- REQUIRED ACTION -
Tell how many lines below include the word "mark". Only the number should appear.

- DATASET RECORDS -
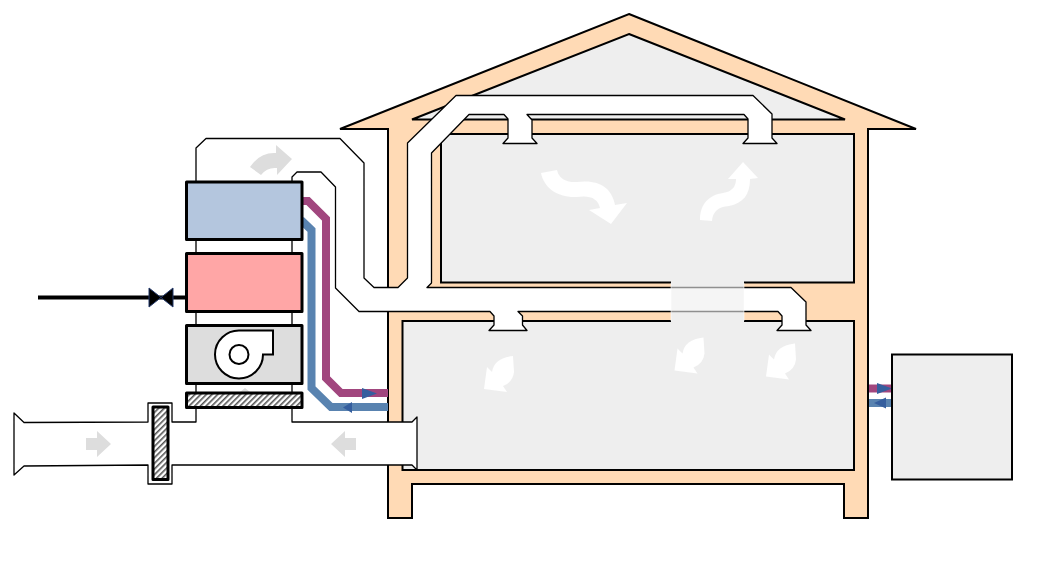
<!DOCTYPE html>
<html lang="en">
<head>
<meta charset="utf-8">
<title>House ventilation diagram</title>
<style>
:root {
  --ink: #000;
  --paper: #fff;
  --wall: #ffdab5;
  --room: #eee;
  --cooler: #b4c6de;
  --heater: #ffa6a6;
  --fan: #ddd;
  --airflow: #ddd;
  --warm-pipe: #a1467e;
  --cold-pipe: #5983b0;
  --flow-mark: #355e9e;
}
html, body { margin: 0; overflow: hidden; background: var(--paper); }
.diagram { display: block; width: 1056px; height: 576px; }
.house { fill: var(--wall); stroke: var(--ink); stroke-width: 2; }
.room, .outdoor-unit { fill: var(--room); stroke: var(--ink); stroke-width: 2; }
.stairwell { fill: var(--room); }
.duct { fill: var(--paper); stroke: var(--ink); stroke-width: 1.3; stroke-linejoin: round; }
.unit { stroke: var(--ink); stroke-width: 3; stroke-linejoin: round; }
.cooler { fill: var(--cooler); }
.heater { fill: var(--heater); }
.fan { fill: var(--fan); }
.filter { fill: url(#hatch); }
.blower { fill: var(--paper); stroke: var(--ink); stroke-width: 2; }
.pipe { fill: none; stroke-width: 8; }
.warm { stroke: var(--warm-pipe); }
.cold { stroke: var(--cold-pipe); }
.flow { fill: var(--flow-mark); }
.air-duct { fill: var(--airflow); }
.air-room { fill: var(--paper); }
.supply { fill: none; stroke: var(--ink); stroke-width: 4; }
.valve { fill: var(--ink); stroke: #23386b; stroke-width: 1; }
</style>
</head>
<body>
<svg class="diagram" viewBox="0 0 1056 576" role="img" aria-label="Cross-section of a house with central air handling and ducts">
  <defs>
    <pattern id="hatch" width="4" height="4" patternUnits="userSpaceOnUse" patternTransform="rotate(45)">
      <rect width="4" height="4" fill="#fff"/>
      <rect width="1.6" height="4" fill="#555"/>
    </pattern>
    <path id="vent-arrow" d="M513 356 L514 372 Q513 382 503 386 L507 392 L484 389 L487 367 L492 372 Q494 358 513 356 Z"/>
    <path id="duct-arrow" d="M86 438 H97 V431 L111 444 L97 457 V450 H86 Z"/>
  </defs>

  <g id="building">
    <polygon class="house" points="629,14 916,129 868,129 868,518 844,518 844,484 412,484 412,518 388,518 388,129 340,129"/>
    <polygon class="room" points="629,34 845,119.5 412,119.5"/>
    <rect class="room" x="441" y="134" width="413" height="148.5"/>
    <rect class="room" x="402.5" y="321" width="451.5" height="149"/>
    <rect class="stairwell" x="671" y="222" width="73" height="152"/>
  </g>

  <g id="ductwork">
    <path class="duct" d="M14 413 L24 422.5 L148 422 V403 H172 V422 H196 V182 H292 V422 H412 L417 417 V470 L412 465 H172 V484 H148 V465 L24 466 L14 475 Z"/>
    <path class="duct" d="M196 182 V148 L206 138.500 H340 L364 163 V278 L374 287.500 H398 L407.500 278 V143 L456 95.500 H753 L772 114 V138 L777 143.500 H743 L748 138 V119 L744 114.500 H527 L532 120 V138 L537 143.500 H503 L508 138 V119 L504 114.500 H469 L431.500 153 V283 L427 287.500 H791 L806 302 V325 L811 330.500 H777 L782 325 V316 L778 311.500 H518 L522.500 316 V325 L527 330.500 H489 L494 325 V316 L490 311.500 H359 L335.500 288 V187 L321 172 H297 L292 177 V182"/>
    <rect class="stairwell" x="671" y="283" width="73" height="38" opacity=".6"/>
    <path d="M671 283 V321 M744 283 V321" stroke="#fff" opacity=".5"/>
  </g>

  <g id="refrigerant-pipes">
    <path class="pipe warm" d="M301 201 H308 L326 219 V378 L341 393 H388"/>
    <path class="pipe cold" d="M301 220 L311.500 230 V388 L331 407 H388"/>
    <path class="pipe warm" d="M869 388.500 H892"/>
    <path class="pipe cold" d="M869 403 H892"/>
    <polygon class="flow" points="362,388 377,393.500 362,399"/>
    <polygon class="flow" points="352,402 343,407.500 352,413"/>
    <polygon class="flow" points="877,383 892,388.500 877,394"/>
    <polygon class="flow" points="886,397.500 874,403 886,408.500"/>
  </g>

  <g id="water-supply">
    <path class="supply" d="M38 297.500 H187"/>
    <polygon class="valve" points="149,288 161,297.500 149,307"/>
    <polygon class="valve" points="173,288 161,297.500 173,307"/>
  </g>

  <g id="air-handler">
    <rect class="unit cooler" x="186.500" y="182" width="115.500" height="57.500"/>
    <rect class="unit heater" x="186.500" y="253.500" width="115.500" height="58"/>
    <rect class="unit fan" x="186.500" y="325.500" width="115.500" height="58"/>
    <path class="blower" d="M239.500 330.500 H273 V354.500 H263 A24 24 0 1 1 239.500 330.500 Z"/>
    <circle class="blower" cx="239" cy="354.500" r="9.500"/>
    <polygon class="air-duct" points="235,396 245,388 255,396"/>
    <rect class="unit filter" x="186.500" y="393" width="115.500" height="14.500"/>
    <rect class="unit filter" x="153" y="407" width="15" height="72.500"/>
  </g>

  <rect id="condenser" class="outdoor-unit" x="892" y="354.500" width="120" height="125"/>

  <g id="airflow-in-ducts" class="air-duct">
    <use href="#duct-arrow"/>
    <use href="#duct-arrow" transform="translate(442) scale(-1 1)"/>
    <path d="M250 167 Q260 152 276 153 V145 L292 159 L277 175 V168 Q267 167 261 175 Z"/>
  </g>

  <g id="airflow-in-rooms" class="air-room">
    <path d="M541 173 L557 170 Q560 183 577 182 C599 179 612 188 615 205 L627 203 L611 224 L589 210 L600 208 Q597 194 577 197 C558 198 544 188 541 173 Z"/>
    <path d="M700 220 C700 204 709 195 723 193 Q736 191 736 179 L728 179 L743 162 L758 178 L750 179 C750 195 743 203 729 206 Q713 207 712 221 Z"/>
    <use href="#vent-arrow"/>
    <use href="#vent-arrow" transform="translate(190.500 -18.500)"/>
    <use href="#vent-arrow" transform="translate(282 -12.500)"/>
  </g>
</svg>
</body>
</html>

- EXERCISE SOLUTION -
2